“There is a love that equals in its power the love of man for woman and reaches inwards as deeply. It is the love of a man or a woman for their world. For the world of their center where their lives burn genuinely and with a free flame.
The love of the diver for his world of wavering light. His world of pearls and tendrils and his breath at his breast. Born as a plunger into the deeps he is at one with every swarm of lime-green fish, with every colored sponge. As he holds himself to the ocean’s faery floor, one hand clasped to a bedded whale’s rib, he is complete and infinite. Pulse, power and universe sway in his body. He is in love.
The love of the painter standing alone and staring, staring at the great colored surface he is making. Standing with him in the room the rearing canvas stares back with tentative shapes halted in their growth, moving in a new rhythm from floor to ceiling. The twisted tubes, the fresh paint squeezed and smeared across the dry on his palette. The dust beneath the easel. The paint has edged along the brushes’ handles. The white light in a northern sky is silent. The window gapes as he inhales his world. His world: a rented room, and turpentine. He moves towards his half-born. He is in Love.

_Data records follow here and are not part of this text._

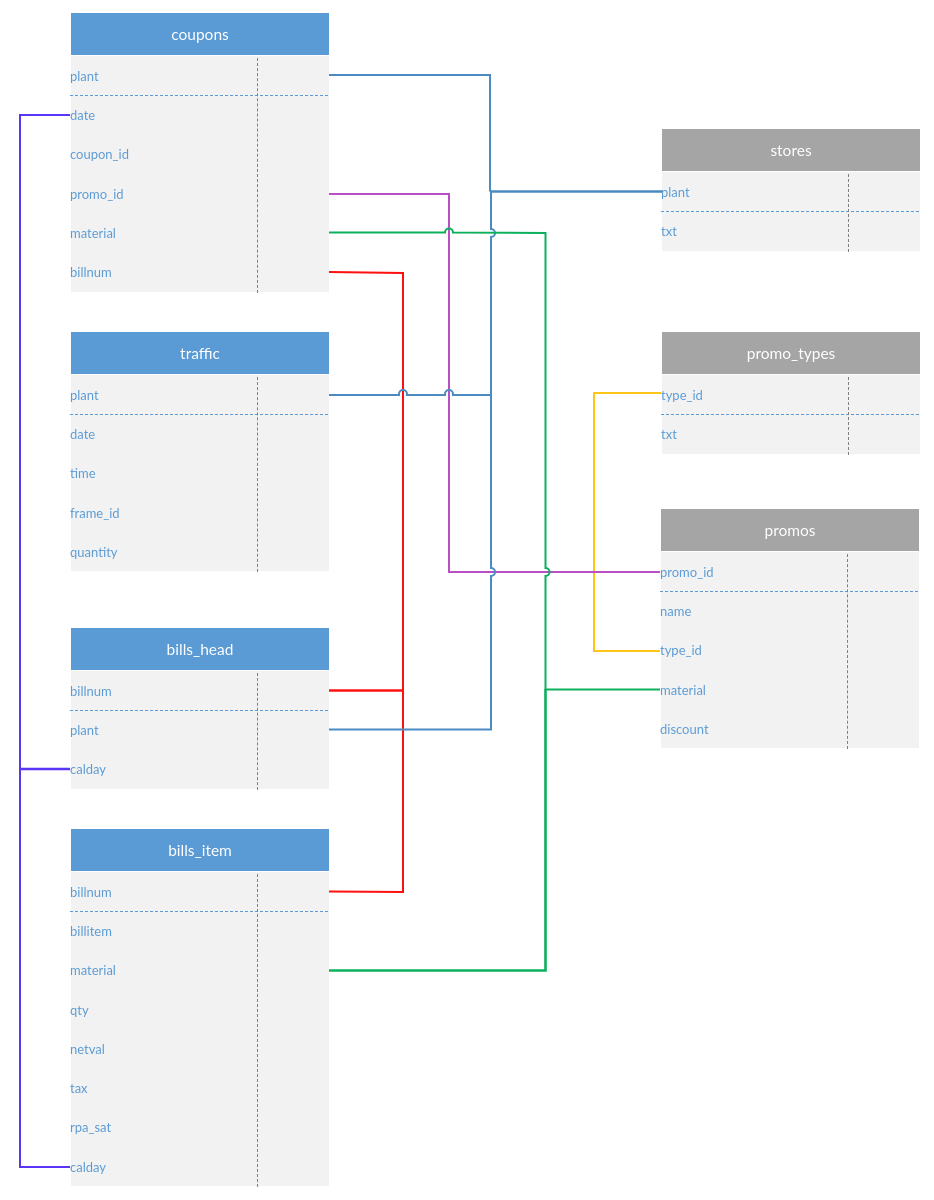
<!DOCTYPE html>
<html lang="en">
<head>
<meta charset="utf-8">
<title>Retail data model</title>
<style>
:root {
  --fact: #5b9bd5;
  --dimension: #a5a5a5;
  --body: #f2f2f2;
  --rule: #7f7f7f;
  --plant: #4a8bc2;
  --promo: #b94fc4;
  --material: #0cb05c;
  --bill: #ff1010;
  --type: #ffc61a;
  --day: #5a35f5;
}
* { box-sizing: border-box; margin: 0; padding: 0; }
html, body { width: 934px; height: 1200px; overflow: hidden; background: #fff; }
.diagram { position: relative; width: 934px; height: 1200px; font-family: Lato, Carlito, sans-serif; }
.entity { position: absolute; width: 258px; }
.entity h2 {
  display: flex; align-items: center; justify-content: center;
  height: 43px; border-bottom: 1px solid #fff;
  background: var(--fact); background-clip: padding-box;
  color: #fff; font-size: 15.5px; font-weight: 400;
}
.entity.dimension h2 { background-color: var(--dimension); }
.fields { position: relative; list-style: none; background: var(--body); }
.fields::after {
  content: ""; position: absolute; left: 186px; top: 2px; bottom: -1px;
  border-left: 1px dashed var(--rule);
}
.fields li {
  display: flex; align-items: center; height: 39.3px;
  margin-left: -1px; color: var(--fact); font-size: 13px;
}
.fields .key { position: relative; }
.fields .key::after {
  content: ""; position: absolute; left: 0; right: 1px; bottom: -1px;
  border-bottom: 1px dashed var(--fact);
}
#coupons { left: 71px; top: 13px; }
#traffic { left: 71px; top: 332px; }
#bills-head { left: 71px; top: 628px; }
#bills-item { left: 71px; top: 829px; }
#stores { left: 662px; top: 129px; }
#promo-types { left: 662px; top: 332px; }
#promos { left: 661px; top: 509px; }
.relations { position: absolute; left: 0; top: 0; fill: none; stroke-width: 2; }
.plant { stroke: var(--plant); }
.promo { stroke: var(--promo); }
.material { stroke: var(--material); }
.bill { stroke: var(--bill); }
.type { stroke: var(--type); }
.day { stroke: var(--day); }
.shared { stroke-width: 2.6; }
</style>
</head>
<body>
<main class="diagram">
  <section class="entity" id="coupons">
    <h2>coupons</h2>
    <ul class="fields">
      <li class="key">plant</li>
      <li>date</li>
      <li>coupon_id</li>
      <li>promo_id</li>
      <li>material</li>
      <li>billnum</li>
    </ul>
  </section>
  <section class="entity" id="traffic">
    <h2>traffic</h2>
    <ul class="fields">
      <li class="key">plant</li>
      <li>date</li>
      <li>time</li>
      <li>frame_id</li>
      <li>quantity</li>
    </ul>
  </section>
  <section class="entity" id="bills-head">
    <h2>bills_head</h2>
    <ul class="fields">
      <li class="key">billnum</li>
      <li>plant</li>
      <li>calday</li>
    </ul>
  </section>
  <section class="entity" id="bills-item">
    <h2>bills_item</h2>
    <ul class="fields">
      <li class="key">billnum</li>
      <li>billitem</li>
      <li>material</li>
      <li>qty</li>
      <li>netval</li>
      <li>tax</li>
      <li>rpa_sat</li>
      <li>calday</li>
    </ul>
  </section>
  <section class="entity dimension" id="stores">
    <h2>stores</h2>
    <ul class="fields">
      <li class="key">plant</li>
      <li>txt</li>
    </ul>
  </section>
  <section class="entity dimension" id="promo-types">
    <h2>promo_types</h2>
    <ul class="fields">
      <li class="key">type_id</li>
      <li>txt</li>
    </ul>
  </section>
  <section class="entity dimension" id="promos">
    <h2>promos</h2>
    <ul class="fields">
      <li class="key">promo_id</li>
      <li>name</li>
      <li>type_id</li>
      <li>material</li>
      <li>discount</li>
    </ul>
  </section>

  <svg class="relations" width="934" height="1200" viewBox="0 0 934 1200" aria-hidden="true">
    <g class="day">
      <path d="M70 115H20V1167H70"/>
      <path class="shared" d="M20 769H70"/>
    </g>
    <path class="type" d="M661 393H594V651H660"/>
    <path class="promo" d="M329 194H449V572H660"/>
    <g class="bill">
      <path d="M329 272L403 273V892L329 891.5"/>
      <path class="shared" d="M329 690.5H403"/>
    </g>
    <g class="plant">
      <path d="M329 75H490V191.5"/>
      <path d="M329 395H399V394A4 4 0 0 1 407 394V395H445V394A4 4 0 0 1 453 394V395H491"/>
      <path d="M329 729.5H491V576A4 4 0 0 0 491 568V237A4 4 0 0 0 491 229V191.5"/>
      <path class="shared" d="M490 191.5H662"/>
    </g>
    <g class="material">
      <path d="M329 232.5H445A4 4 0 0 1 453 232.5L545.5 233V568A4 4 0 0 1 545.5 576V690"/>
      <path d="M545.5 689.5H660"/>
      <path class="shared" d="M545.5 689V970.5H329"/>
    </g>
  </svg>
</main>
</body>
</html>
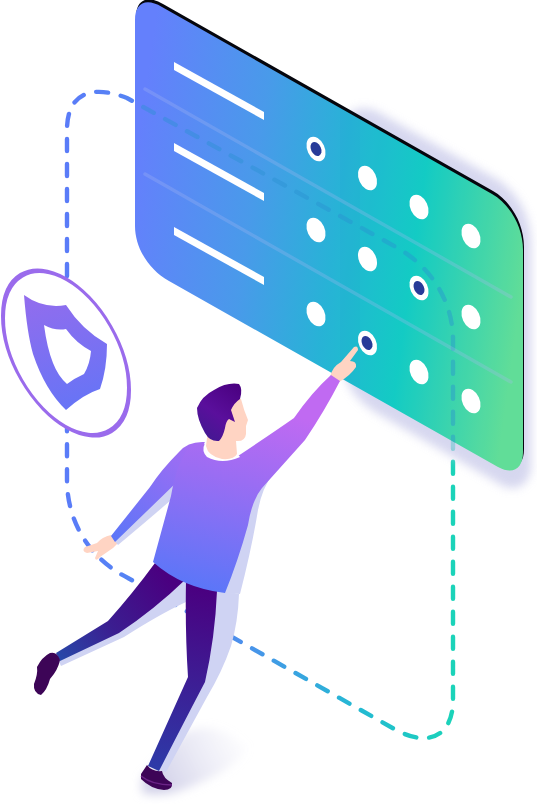
<!DOCTYPE html>
<html lang="en">
<head>
<meta charset="utf-8">
<title>Security survey illustration</title>
<style>
:root {
  --paper: #ffffff;
  --navy: #283b98;
  --indigo: #5b76f8;
  --violet: #9a6bec;
  --orchid: #c06af2;
  --plum: #4a0080;
  --teal: #14cbc4;
  --mint: #66de96;
  --shade: #cfd3f3;
  --skin: #ffd4c3;
  --shoe: #3d0557;
}
html, body { margin: 0; background: var(--paper); overflow: hidden; }
svg { display: block; width: 537px; height: 804px; }
.s-indigo { stop-color: var(--indigo); }
.s-violet { stop-color: var(--violet); }
.s-orchid { stop-color: var(--orchid); }
.s-plum { stop-color: var(--plum); }
.s-teal { stop-color: var(--teal); }
.s-mint { stop-color: var(--mint); }
.white { fill: var(--paper); }
.navy { fill: var(--navy); }
.shade { fill: var(--shade); }
.skin { fill: var(--skin); }
.shoe { fill: var(--shoe); }
.dashes { fill: none; stroke-width: 4.4; stroke-linecap: round; stroke-dasharray: 12 13; }
.divider { stroke: #a9b9f2; stroke-width: 3.4; stroke-linecap: round; opacity: .28; }
</style>
</head>
<body>
<svg viewBox="0 0 537 804" role="img" aria-label="A man points at an option on a floating survey panel beside a shield badge">
  <defs>
    <linearGradient id="panel-fill" gradientUnits="userSpaceOnUse" x1="130" y1="200" x2="527" y2="255">
      <stop offset="0" stop-color="#6480fc"/>
      <stop offset=".3" stop-color="#499aea"/>
      <stop offset=".52" stop-color="#27b3d6"/>
      <stop class="s-teal" offset=".72"/>
      <stop class="s-mint" offset="1"/>
    </linearGradient>
    <linearGradient id="dash-fill" gradientUnits="userSpaceOnUse" x1="67" y1="0" x2="453" y2="0">
      <stop offset="0" stop-color="#5a7cf8"/>
      <stop offset=".45" stop-color="#4c90ec"/>
      <stop offset=".75" stop-color="#24b9d3"/>
      <stop offset="1" stop-color="#1bd3b9"/>
    </linearGradient>
    <linearGradient id="badge-fill" gradientUnits="userSpaceOnUse" x1="40" y1="270" x2="90" y2="437">
      <stop class="s-violet" offset="0"/>
      <stop class="s-indigo" offset="1"/>
    </linearGradient>
    <linearGradient id="sweater-fill" gradientUnits="userSpaceOnUse" x1="250" y1="405" x2="205" y2="590">
      <stop class="s-orchid" offset="0"/>
      <stop offset=".4" stop-color="#9a6df3"/>
      <stop class="s-indigo" offset="1"/>
    </linearGradient>
    <linearGradient id="sleeve-fill" gradientUnits="userSpaceOnUse" x1="190" y1="445" x2="115" y2="542">
      <stop offset="0" stop-color="#a46cf3"/>
      <stop class="s-indigo" offset="1"/>
    </linearGradient>
    <linearGradient id="hair-fill" gradientUnits="userSpaceOnUse" x1="240" y1="385" x2="200" y2="440">
      <stop class="s-plum" offset="0"/>
      <stop offset=".55" stop-color="#5a0f9c"/>
      <stop offset="1" stop-color="#3f1a90"/>
    </linearGradient>
    <linearGradient id="back-leg-fill" gradientUnits="userSpaceOnUse" x1="165" y1="575" x2="60" y2="658">
      <stop class="s-plum" offset="0"/>
      <stop offset=".55" stop-color="#3b1d90"/>
      <stop offset="1" stop-color="#2847a8"/>
    </linearGradient>
    <linearGradient id="front-leg-fill" gradientUnits="userSpaceOnUse" x1="205" y1="588" x2="165" y2="770">
      <stop class="s-plum" offset="0"/>
      <stop offset=".5" stop-color="#3d1d94"/>
      <stop offset="1" stop-color="#2d3aa8"/>
    </linearGradient>
    <linearGradient id="ground-fill" gradientUnits="userSpaceOnUse" x1="160" y1="780" x2="250" y2="735">
      <stop offset="0" stop-color="#c9c8e4" stop-opacity=".8"/>
      <stop offset="1" stop-color="#dcdcf0" stop-opacity="0"/>
    </linearGradient>
    <filter id="soft" x="-20%" y="-20%" width="140%" height="140%"><feGaussianBlur stdDeviation="5"/></filter>
    <path id="panel-shape" d="M135 20C135 4 145-3 162 7L492 194C511 205 523 228 523 250V452C523 469 513 475 498 467L169 281C149 270 135 248 135 226Z"/>
    <clipPath id="panel-clip"><use href="#panel-shape"/></clipPath>
    <path id="route" d="M67 276V130C67 96 88 83 127 98L396 247C430 266 453 300 453 340V700C453 735 430 748 396 730L128 578C88 558 67 520 67 480V428"/>
    <polygon id="label-bar" points="174,62 264,112 264,120 174,70"/>
    <ellipse id="option" rx="8.6" ry="13" transform="rotate(-25)"/>
    <g id="option-row">
      <use href="#option" x="0" y="0"/>
      <use href="#option" transform="translate(51.5 29)"/>
      <use href="#option" transform="translate(103 58)"/>
      <use href="#option" transform="translate(155 87)"/>
    </g>
    <ellipse id="mark" rx="5" ry="7.4" transform="rotate(-25)"/>
  </defs>

  <g id="dashed-route">
    <use href="#route" class="dashes" stroke="url(#dash-fill)"/>
  </g>

  <g id="survey-panel">
    <path d="M345 118Q358 102 378 112L500 181Q531 205 531 245V470Q526 492 505 487L375 412Q350 396 345 375Z" fill="#c9caea" opacity=".75" filter="url(#soft)"/>
    <use href="#panel-shape" transform="translate(1 -3)" fill="#05060d"/>
    <use href="#panel-shape" fill="url(#panel-fill)"/>
    <g clip-path="url(#panel-clip)">
      <path d="M340 90H360V420H340Z" fill="#1b8fc0" opacity=".09"/>
      <path d="M360 90H540V500H360Z" fill="#12b8c4" opacity=".05"/>
      <use href="#route" class="dashes" stroke="#2a8fd0" opacity=".42"/>
    </g>
    <line class="divider" x1="145" y1="89" x2="511" y2="297"/>
    <line class="divider" x1="145" y1="174" x2="511" y2="382"/>
    <g id="labels" class="white">
      <use href="#label-bar"/>
      <use href="#label-bar" y="81"/>
      <use href="#label-bar" y="165"/>
    </g>
    <g id="options" class="white">
      <use href="#option-row" x="316" y="149"/>
      <use href="#option-row" x="316" y="230"/>
      <use href="#option-row" x="316" y="314"/>
    </g>
    <g id="selected" class="navy">
      <use href="#mark" x="316" y="149"/>
      <use href="#mark" x="419" y="288"/>
      <use href="#mark" x="367" y="343"/>
    </g>
  </g>

  <g id="shield-badge">
    <ellipse rx="63" ry="74" transform="matrix(1 .57 0 1 66 353)" fill="var(--paper)"/>
    <ellipse rx="63" ry="74" transform="matrix(1 .57 0 1 66 353)" fill="none" stroke="url(#badge-fill)" stroke-width="4"/>
    <path fill="url(#badge-fill)" fill-rule="evenodd" d="M24 295Q43 309 66 305Q82 330 107 344Q107 369 100 389Q84 394 66 410Q45 390 33 354Q27 333 24 295ZM44 325Q47 348 53 363Q58 376 67 384Q75 378 84 374Q90 364 91 351Q76 343 66 329Q55 331 44 325Z"/>
  </g>

  <g id="man">
    <path id="ground-shadow" d="M142 779L183 733Q215 718 248 748Q236 769 190 787Q165 798 142 793Z" fill="url(#ground-fill)" filter="url(#soft)"/>

    <g id="back-leg">
      <path class="shade" d="M176 574L187 580L186 602Q160 614 124 637L61 666L57 658L112 630Z"/>
      <path d="M155 563L186 579Q155 609 119 633L60 661L56 653L108 621Q133 593 155 563Z" fill="url(#back-leg-fill)"/>
      <path class="shoe" d="M50 653Q57 651 60 660Q58 670 50 679Q47 690 41 695Q33 693 34 684Q38 674 37 667Q42 657 50 653Z"/>
    </g>

    <g id="front-leg">
      <path class="shade" d="M210 588L239 594Q238 622 231 646Q222 672 207 697L166 772L157 769L203 683Z"/>
      <path d="M186 580L217 591Q215 638 205 682Q183 724 159 771L148 766L188 677Q185 632 186 580Z" fill="url(#front-leg-fill)"/>
      <path class="shoe" d="M147 765Q152 772 162 771Q163 778 172 783Q173 790 164 790Q151 789 141 779V774Z"/>
      <path d="M141 776Q152 785 172 785" fill="none" stroke="#6b2487" stroke-width="1.5"/>
    </g>

    <g id="left-arm">
      <path class="skin" d="M111 535Q102 537 97 543L85 547Q81 551 87 553L98 551L95 558Q96 562 100 557L113 548L118 543Z"/>
      <path class="shade" d="M180 462L171 500Q148 520 118 545L113 539Z"/>
      <path d="M205 442Q188 441 179 452Q161 470 150 487L111 536L115 542L178 481Z" fill="url(#sleeve-fill)"/>
    </g>

    <g id="torso">
      <path class="shade" d="M248 480L274 472Q262 488 258 510Q252 547 240 594L217 592Z"/>
      <path class="skin" d="M330 377Q332 367 341 362L354 347Q358 345 358 350L350 361Q357 361 356 367Q350 376 339 382Z"/>
      <path d="M204 443Q191 443 186 452Q176 467 171 496L153 562Q182 588 225 593Q238 561 248 525Q252 500 262 488L305 440Q324 412 340 381L331 375Q312 392 294 418Q274 432 238 456Q216 465 204 443Z" fill="url(#sweater-fill)"/>
    </g>

    <g id="head">
      <path class="white" d="M205 443Q201 451 207 457Q222 465 240 457L236 452Z"/>
      <path class="skin" d="M207 438L206 446Q208 456 222 459Q234 460 237 454L236 441Q245 442 246 434V426L248 420Q244 411 241 399Q230 394 218 408Z"/>
      <path d="M239 384Q243 389 240 399Q234 403 231 410L235 422L229 419Q226 421 225 428Q223 437 219 441Q210 442 205 433Q197 419 197 408Q202 396 214 390Q227 382 239 384Z" fill="url(#hair-fill)"/>
    </g>
  </g>
</svg>
</body>
</html>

The rich soil crumbles through the yeoman’s fingers. As the pearl diver murmurs, ‘I am home’ as he moves dimly in strange water-lights, and as the painter mutters, ‘I am me’ on his lone raft of floorboards, so the slow landsman on his acre’d marl – says with dark Fuchsia on her twisting staircase, ‘I am home.”
― Mervyn Peake, Titus Groan
“Insanity is relative. It depends on who has who locked in what cage.”
― Ray Bradbury
Richardson, where I live, has an ambitious trail that bifurcates the city from North to South roughly along Highway 75 and the DART Red line – the Central Trail. However, one key spot near the north end of the trail has been pretty much useless for over a year due to all the construction at Alma and Greenville. Now all of that is headed into the home stretch (until something new pops up) and now, something really new is growing up out of the ground.
At first, most folks assumed it was a cell phone tower or other piece of infrastructure – but it actually is a huge work of art.
From the city’s description:
An iconic art piece celebrating the history of the technology in Richardson will be installed late this summer just south of the Eastside development. The site at Greenville and Alma was specifically selected for a unique public art opportunity since it is a highly visible location, located at the center of the community and Telecom Corridor® area and is in close proximity to the Central Trail for pedestrians to enjoy. This public art installation corresponds to the goals set for the City’s Public Art Master Plan adopted in 2015.
The art piece features a lattice of crossing diagonal stainless steel cables on a galvanized carbon steel main structure supporting laminated dichroic glass elements. The glass elements suggest abstract ones and zeros, the basic building blocks of all things digital, which the artist and committee felt was fitting for a city with a high-tech identity.
At first, I thought it looked like a giant frisbee golf goal. Now, I realize it looks more like the world’s largest set of tomato cages.
An now the vines are starting to climb up. Workers are out on a lift in the late summer stifling heat installing strings of colorful glass over the armature. I have no idea how much they will hang up – what it will look like when it is finished. At that point they will put in some landscaping (hopefully, a nice rest stop with some benches, shade, and water along the Central Trail). Eventually, all will be revealed, including the sculpture’s name.
We’ll see – if you are interested, stay tuned.
“Hundreds of butterflies flitted in and out of sight like short-lived punctuation marks in a stream of consciousness without beginning or end.”
― Haruki Murakami, 1Q84
In the City of New Orleans there is a fantastic arrangement of sculpture along Poydras Street. Walking down and back from my son’s apartment to the Running of the Bulls I took photos of a few of them that I’ll share with you.
“Black Butterfly” is an abstract aluminum sculpture completed four years after John T. Scott was awarded the MacArthur Genius Award. Scott’s work frequently displayed themes related to African-American life, particularly the rich Afro-Caribbean culture and musical heritage of New Orleans. See this sculpture on Poydras Street at O’Keefe.
“Of all ghosts the ghosts of our old loves are the worst.”
― Arthur Conan Doyle, The Memoirs Of Sherlock Holmes
“In the end, love wins. It does win. We know it wins. When a person dies, love isn’t turned off like a faucet. It is an amazingly resilient part of us.”
― J.K. Rowling